NRAS
Available structures
PDBOrtholog search: PDBe RCSB
Identifiers
AliasesNRAS, ALPS4, CMNS, N-ras, NCMS, NRAS1, NS6, Neuroblastoma RAS viral oncogene homolog, NRAS proto-oncogene, GTPase
External IDsOMIM: 164790 MGI: 97376 HomoloGene: 55661 GeneCards: NRAS
Orthologs
SpeciesHumanMouse
Entrez
Ensembl
UniProt
RefSeq (mRNA)

NM_002524

NM_010937
NM_001368638

RefSeq (protein)

NP_002515

n/a

Location (UCSC)Chr 1: 114.7 – 114.72 MbChr 3: 103.06 – 103.07 Mb
PubMed search[3][4]
Wikidata
View/Edit HumanView/Edit Mouse

NRAS is an enzyme that in humans is encoded by the NRAS gene. It was discovered by a small team of researchers led by Robin Weiss at the Institute of Cancer Research in London.[5][6] It was the third RAS gene to be discovered, and was named NRAS, for its initial identification in human neuroblastoma cells.

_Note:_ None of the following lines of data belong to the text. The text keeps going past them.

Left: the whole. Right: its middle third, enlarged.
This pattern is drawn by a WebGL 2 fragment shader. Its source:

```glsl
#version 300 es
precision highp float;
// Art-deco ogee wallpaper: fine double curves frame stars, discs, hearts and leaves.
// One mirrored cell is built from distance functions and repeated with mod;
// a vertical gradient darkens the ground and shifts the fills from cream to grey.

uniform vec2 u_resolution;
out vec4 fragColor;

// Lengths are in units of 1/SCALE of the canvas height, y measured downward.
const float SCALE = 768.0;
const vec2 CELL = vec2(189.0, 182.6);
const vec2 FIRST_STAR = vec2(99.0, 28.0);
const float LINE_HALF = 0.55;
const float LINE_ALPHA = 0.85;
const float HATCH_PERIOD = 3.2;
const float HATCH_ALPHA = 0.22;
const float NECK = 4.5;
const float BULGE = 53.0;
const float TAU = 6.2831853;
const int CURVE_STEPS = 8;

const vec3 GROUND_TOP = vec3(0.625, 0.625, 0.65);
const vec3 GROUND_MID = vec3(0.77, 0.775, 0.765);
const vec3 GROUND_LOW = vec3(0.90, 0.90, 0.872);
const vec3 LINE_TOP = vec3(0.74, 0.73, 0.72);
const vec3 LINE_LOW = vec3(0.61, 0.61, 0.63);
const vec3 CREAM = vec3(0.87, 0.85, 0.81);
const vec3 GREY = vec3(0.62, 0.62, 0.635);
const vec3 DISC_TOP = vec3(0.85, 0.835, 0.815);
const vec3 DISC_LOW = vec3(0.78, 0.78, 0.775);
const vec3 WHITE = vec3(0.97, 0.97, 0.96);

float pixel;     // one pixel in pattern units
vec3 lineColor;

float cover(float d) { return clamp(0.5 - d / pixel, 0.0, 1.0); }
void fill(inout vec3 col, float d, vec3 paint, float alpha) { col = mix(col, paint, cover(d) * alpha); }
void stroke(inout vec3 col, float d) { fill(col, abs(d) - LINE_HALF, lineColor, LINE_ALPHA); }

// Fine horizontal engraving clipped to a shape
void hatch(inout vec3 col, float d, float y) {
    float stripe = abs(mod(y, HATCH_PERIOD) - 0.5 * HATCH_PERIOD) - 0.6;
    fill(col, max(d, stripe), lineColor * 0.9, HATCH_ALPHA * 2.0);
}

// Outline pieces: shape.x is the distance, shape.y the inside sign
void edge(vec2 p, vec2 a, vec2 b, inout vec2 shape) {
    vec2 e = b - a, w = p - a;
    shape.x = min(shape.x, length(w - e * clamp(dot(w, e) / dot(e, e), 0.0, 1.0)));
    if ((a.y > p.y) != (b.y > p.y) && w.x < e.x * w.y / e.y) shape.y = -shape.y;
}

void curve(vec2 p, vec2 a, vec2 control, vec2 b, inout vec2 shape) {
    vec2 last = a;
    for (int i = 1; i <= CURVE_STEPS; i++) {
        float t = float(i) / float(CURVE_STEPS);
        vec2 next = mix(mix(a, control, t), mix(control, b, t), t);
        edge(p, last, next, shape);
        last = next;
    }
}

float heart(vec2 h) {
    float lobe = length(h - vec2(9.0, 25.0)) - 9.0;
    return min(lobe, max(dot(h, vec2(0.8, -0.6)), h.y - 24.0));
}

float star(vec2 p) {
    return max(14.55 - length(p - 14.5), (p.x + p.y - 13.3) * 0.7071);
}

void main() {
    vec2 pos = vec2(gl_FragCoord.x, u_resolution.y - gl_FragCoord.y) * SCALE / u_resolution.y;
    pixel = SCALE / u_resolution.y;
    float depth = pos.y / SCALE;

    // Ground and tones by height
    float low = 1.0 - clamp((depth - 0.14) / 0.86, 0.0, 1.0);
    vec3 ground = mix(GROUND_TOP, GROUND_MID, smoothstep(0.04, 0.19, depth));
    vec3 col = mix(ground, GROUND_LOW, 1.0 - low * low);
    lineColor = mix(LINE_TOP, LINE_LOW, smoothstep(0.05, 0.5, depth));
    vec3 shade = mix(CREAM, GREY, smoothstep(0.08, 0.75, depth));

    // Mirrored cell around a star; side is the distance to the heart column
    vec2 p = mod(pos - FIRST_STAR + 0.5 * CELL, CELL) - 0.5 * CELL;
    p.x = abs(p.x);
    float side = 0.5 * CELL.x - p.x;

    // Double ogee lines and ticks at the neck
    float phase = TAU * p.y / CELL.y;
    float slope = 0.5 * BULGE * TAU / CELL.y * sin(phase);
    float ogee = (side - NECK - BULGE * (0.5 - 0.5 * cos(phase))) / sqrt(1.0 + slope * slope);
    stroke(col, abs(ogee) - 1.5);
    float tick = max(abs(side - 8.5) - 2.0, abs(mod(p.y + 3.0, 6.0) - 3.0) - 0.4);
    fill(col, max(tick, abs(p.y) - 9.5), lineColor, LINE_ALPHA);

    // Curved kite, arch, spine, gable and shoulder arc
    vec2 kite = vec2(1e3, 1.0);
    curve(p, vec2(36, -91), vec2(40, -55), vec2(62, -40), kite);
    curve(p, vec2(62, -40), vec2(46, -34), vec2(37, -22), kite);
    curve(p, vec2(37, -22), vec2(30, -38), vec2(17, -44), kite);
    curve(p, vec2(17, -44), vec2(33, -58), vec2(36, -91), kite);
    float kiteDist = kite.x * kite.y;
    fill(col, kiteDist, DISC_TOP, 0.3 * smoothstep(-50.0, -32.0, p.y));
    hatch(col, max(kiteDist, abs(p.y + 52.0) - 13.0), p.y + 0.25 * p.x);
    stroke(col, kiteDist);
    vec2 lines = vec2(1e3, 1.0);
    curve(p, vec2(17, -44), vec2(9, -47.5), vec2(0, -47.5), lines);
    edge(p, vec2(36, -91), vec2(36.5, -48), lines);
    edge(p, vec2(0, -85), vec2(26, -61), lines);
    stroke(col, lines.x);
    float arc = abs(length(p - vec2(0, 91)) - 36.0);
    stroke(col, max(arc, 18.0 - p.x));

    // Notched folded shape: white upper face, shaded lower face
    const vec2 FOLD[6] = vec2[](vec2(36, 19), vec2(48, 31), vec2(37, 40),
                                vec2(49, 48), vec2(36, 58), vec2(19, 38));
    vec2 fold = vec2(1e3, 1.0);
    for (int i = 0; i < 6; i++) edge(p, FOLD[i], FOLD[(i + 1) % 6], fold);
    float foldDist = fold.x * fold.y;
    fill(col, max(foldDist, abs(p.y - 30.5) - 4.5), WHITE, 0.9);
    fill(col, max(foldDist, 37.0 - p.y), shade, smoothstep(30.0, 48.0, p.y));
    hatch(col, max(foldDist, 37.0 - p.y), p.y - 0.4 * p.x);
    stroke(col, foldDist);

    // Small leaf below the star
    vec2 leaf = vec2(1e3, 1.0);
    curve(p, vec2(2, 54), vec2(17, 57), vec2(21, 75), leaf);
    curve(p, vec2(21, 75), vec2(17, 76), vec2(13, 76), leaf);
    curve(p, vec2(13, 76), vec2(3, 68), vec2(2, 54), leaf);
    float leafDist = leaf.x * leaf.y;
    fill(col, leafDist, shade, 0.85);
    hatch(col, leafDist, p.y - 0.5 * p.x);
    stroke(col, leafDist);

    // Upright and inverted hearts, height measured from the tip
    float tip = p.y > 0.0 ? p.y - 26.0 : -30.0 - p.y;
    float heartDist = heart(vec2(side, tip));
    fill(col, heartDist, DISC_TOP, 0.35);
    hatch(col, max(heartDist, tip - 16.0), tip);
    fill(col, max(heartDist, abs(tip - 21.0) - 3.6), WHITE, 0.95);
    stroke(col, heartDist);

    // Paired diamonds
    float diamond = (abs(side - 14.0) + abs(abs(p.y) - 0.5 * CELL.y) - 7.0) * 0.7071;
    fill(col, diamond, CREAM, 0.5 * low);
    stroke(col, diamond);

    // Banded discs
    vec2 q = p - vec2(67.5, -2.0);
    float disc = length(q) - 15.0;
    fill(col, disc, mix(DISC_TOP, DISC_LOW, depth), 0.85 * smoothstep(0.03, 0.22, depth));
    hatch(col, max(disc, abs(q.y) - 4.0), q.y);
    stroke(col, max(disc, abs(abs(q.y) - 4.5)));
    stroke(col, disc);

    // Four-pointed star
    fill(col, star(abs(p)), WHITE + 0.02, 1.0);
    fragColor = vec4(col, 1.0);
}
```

Function

The N-ras proto-oncogene is a member of the Ras gene family. It is mapped on chromosome 1, and it is activated in HL60, a promyelocytic leukemia line. The order of nearby genes is as follows: cen—CD2—NGFB—NRAS—tel.

The mammalian Ras gene family consists of the Harvey and Kirsten Ras genes (HRAS and KRAS), an inactive pseudogene of each (c-Hras2 and c-Kras1) and the N-Ras gene. They differ significantly only in the C-terminal 40 amino acids. These Ras genes have GTP/GDP binding and GTPase activity, and their normal function may be as G-like regulatory proteins involved in the normal control of cell growth.

The N-Ras gene specifies two main transcripts of 2 kb and 4.3 kb. The difference between the two transcripts is a simple extension through the termination site of the 2 kb transcript. The N-Ras gene consists of seven exons (-I, I, II, III, IV, V, VI). The smaller 2 kb transcript contains the VIa exon, and the larger 4.3 kb transcript contains the VIb exon which is just a longer form of the VIa exon. Both transcripts encode identical proteins as they differ only the 3′ untranslated region.[7]

Mutations

Mutations which change amino acid residues 12, 13 or 61 activate the potential of N-ras to transform cultured cells and are implicated in a variety of human tumors[7] e.g. melanoma.

As a drug target

Binimetinib (MEK162) has had a phase III clinical trial for NRAS Q61 mutant melanoma.[8]

References

  1. ^ a b c GRCh38: Ensembl release 89: ENSG00000213281 - Ensembl, May 2017
  2. ^ a b c GRCm38: Ensembl release 89: ENSMUSG00000027852 - Ensembl, May 2017
  3. ^ "Human PubMed Reference:". National Center for Biotechnology Information, U.S. National Library of Medicine.
  4. ^ "Mouse PubMed Reference:". National Center for Biotechnology Information, U.S. National Library of Medicine.
  5. ^ Marshall CJ, Hall A, Weiss RA (September 1982). "A transforming gene present in human sarcoma cell lines". Nature. 299 (5879): 171–3. Bibcode:1982Natur.299..171M. doi:10.1038/299171a0. PMID 6287287. S2CID 4342747.
  6. ^ Shimizu K, Goldfarb M, Perucho M, Wigler M (January 1983). "Isolation and preliminary characterization of the transforming gene of a human neuroblastoma cell line". PNAS. 80 (2): 383–7. Bibcode:1983PNAS...80..383S. doi:10.1073/pnas.80.2.383. PMC 393381. PMID 6300838.
  7. ^ a b "Entrez Gene: NRAS neuroblastoma RAS viral (v-ras) oncogene homolog".
  8. ^ Study Comparing the Efficacy of MEK162 Versus Dacarbazine in Unresectable or Metastatic NRAS Mutation-positive Melanoma

Further reading